I am going to attempt to capture all of Oxford, not just its veneer. Its people, its grime, and its real beauty.

Title from Thyrsis a poem by Matthew Arnold.

Wednesday, August 16, 2006

Paris when it sizzles

It was a very bright hot sunny day and as I climbed the Eiffel tower I noticed the amazing shadows that the structure cast on the ground and the people walking around underneath like ants.

Shadows of the Eiffel Tower 2

I loved the Eiffel tower. I know it's cliche and touristy but I did love it. I danced underneth its lights at night with my boyfriend just like Audrey Hepburn and Fred Astaire did in Funny Face.

Monday, August 14, 2006


I thought I'd blog this photo first as it is one of the ones that has rated highly on "interestingness" on Flickr. I took this photo in Malaysia when I visited an elephant sanctuary. The sanctuary was about 3 hours drive from Kuala Lumpur. Its purpose is to take in elephants that have been rescued from captivity or removed from the rainforest where they were casuing lots of damage to the local plantations and were in threat of being shot by the farmers. Whilst the sanctuary looked after the elephants and aimed to re-release them into the wild (often in Thailand where they had more rainforest to wonder around in), they had to make money. Of course they did this from tourism. This involved tourists paying to come and feed the elephants, ride the elephants and have a bath with the elephants. Elephants were chained to the floor or a keeper to keep them from roaming. It was amazing being able to get so close to these magnificent creatures - they are like big breathing wrinkly rocks, but I couldn't help but feel uneasy by their chains. This photo was taken whilst a baby elephant was lying down being washed by his keeper.

Elephant in chains

Saturday, August 12, 2006


I like pictures. Pictures can stir up all sorts of emotions. Pictures are worth a 1000 words they say (which is what I would have called this blog if someone else hadn't snapped it up!) so the aim of this blog is to talk about pictures, well mostly photos. I take a lot of photographs with love, it's kind of an obsessive hobby. I by no means want to experience life through a camera lens, there is no substitution for experiencing something with the naked eye.
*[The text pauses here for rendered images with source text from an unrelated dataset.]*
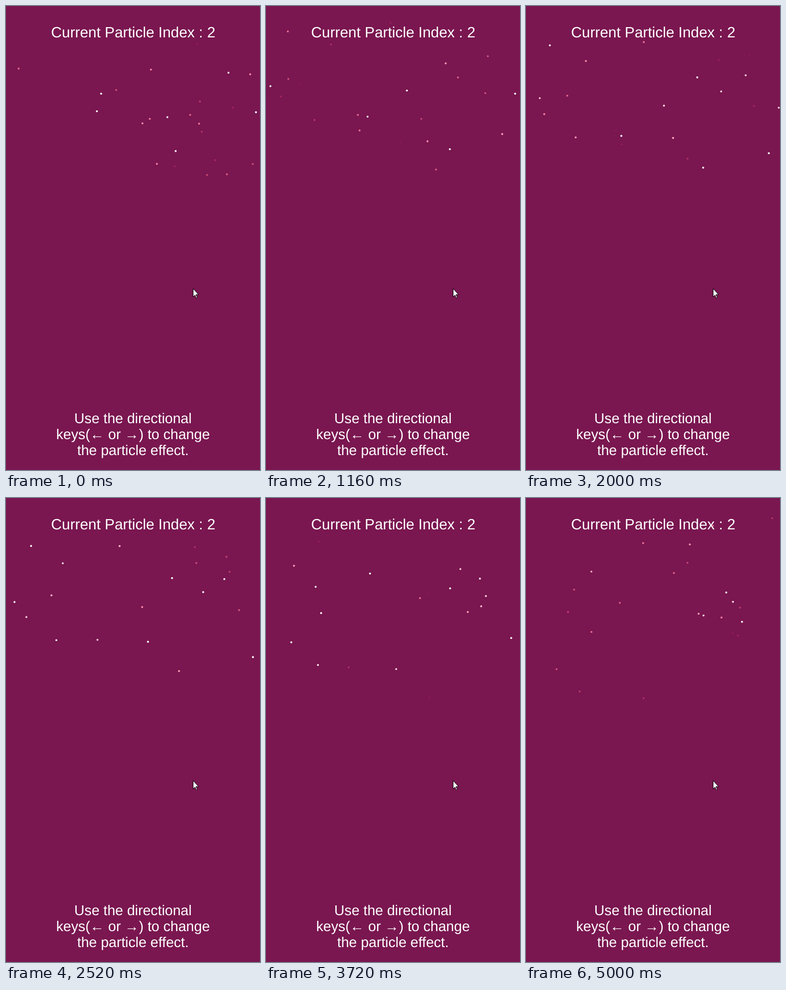
Animation of 496x902 px, one loop 5.04 s. Source, as an HTML page with a canvas:

```html
<!DOCTYPE html>
<html>
<head>
<meta charset="utf-8">
<style>
  html, body { margin: 0; width: 496px; height: 902px; overflow: hidden; background: #7a1650; }
  canvas, svg { position: absolute; left: 0; top: 0; }
  text {
    font: 27.7px "Liberation Sans", Arial, sans-serif;
    fill: #fff; text-anchor: middle; text-rendering: geometricPrecision;
  }
  .title { font-size: 29px; }
  .arrow { font-family: "Liberation Serif", serif; }
</style>
</head>
<body>
<canvas width="496" height="902"></canvas>
<svg width="496" height="902">
  <text class="title" x="248.5" y="61">Current Particle Index : 2</text>
  <text x="248" y="811">Use the directional</text>
  <text x="248" y="842">keys(<tspan class="arrow">←</tspan> or <tspan class="arrow">→</tspan>) to change</text>
  <text x="248" y="873">the particle effect.</text>
  <path d="M365.5 549.5v16l3.5-3.5 2.5 5.5 2-1-2.5-5.5h5z" fill="#fff" stroke="#000"/>
</svg>
<script>
const LOOP = 5040, STEP = 40, LIFE = 5000, FADE = 2000, GAP = 100;
const ctx = document.querySelector('canvas').getContext('2d');

let seed = 7;
function random(min, max) {
  seed = (seed * 16807) % 2147483647;
  return min + (max - min) * seed / 2147483647;
}

// Particles born one after another, GAP ms apart; speeds in px per second.
function burst(first, count) {
  return Array.from({ length: count }, (_, i) => ({
    born: first + i * GAP,
    x: random(0, 496), y: random(15, 205),
    vx: random(-20, 20), vy: random(28, 46)
  }));
}

const particles = [
  burst(-4800, 12), burst(-3050, 6), burst(-1300, 6), burst(-300, 2),
  burst(100, 10), burst(1650, 5), burst(3500, 11)
].flat();

// Red saturates first, so a fading dot turns pink before it disappears.
function glow(level) {
  const soft = level ** 1.5;
  return `rgb(${Math.min(255, 122 + 210 * level)}, ${22 + 233 * soft}, ${80 + 175 * soft})`;
}

function draw(t) {
  ctx.clearRect(0, 0, 496, 902);
  for (const p of particles) {
    const age = t - p.born;
    const level = Math.min(1, age / FADE, (LIFE - age) / FADE);
    if (level <= 0) continue;
    const seconds = age / 1000;
    ctx.fillStyle = glow(level);
    ctx.beginPath();
    ctx.arc(p.x + p.vx * seconds, p.y + p.vy * seconds, 1.9, 0, 2 * Math.PI);
    ctx.fill();
  }
}

const start = performance.now();
function tick() {
  const t = (performance.now() - start) % LOOP;
  draw(Math.floor(t / STEP) * STEP);
  requestAnimationFrame(tick);
}
tick();
</script>
</body>
</html>
```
But what you capture on film is captured forever, remembered when you have forgotten all the little things about that moment in time. I try to make them art objects for others to enjoy. But I make them for myself first and foremost - that is important.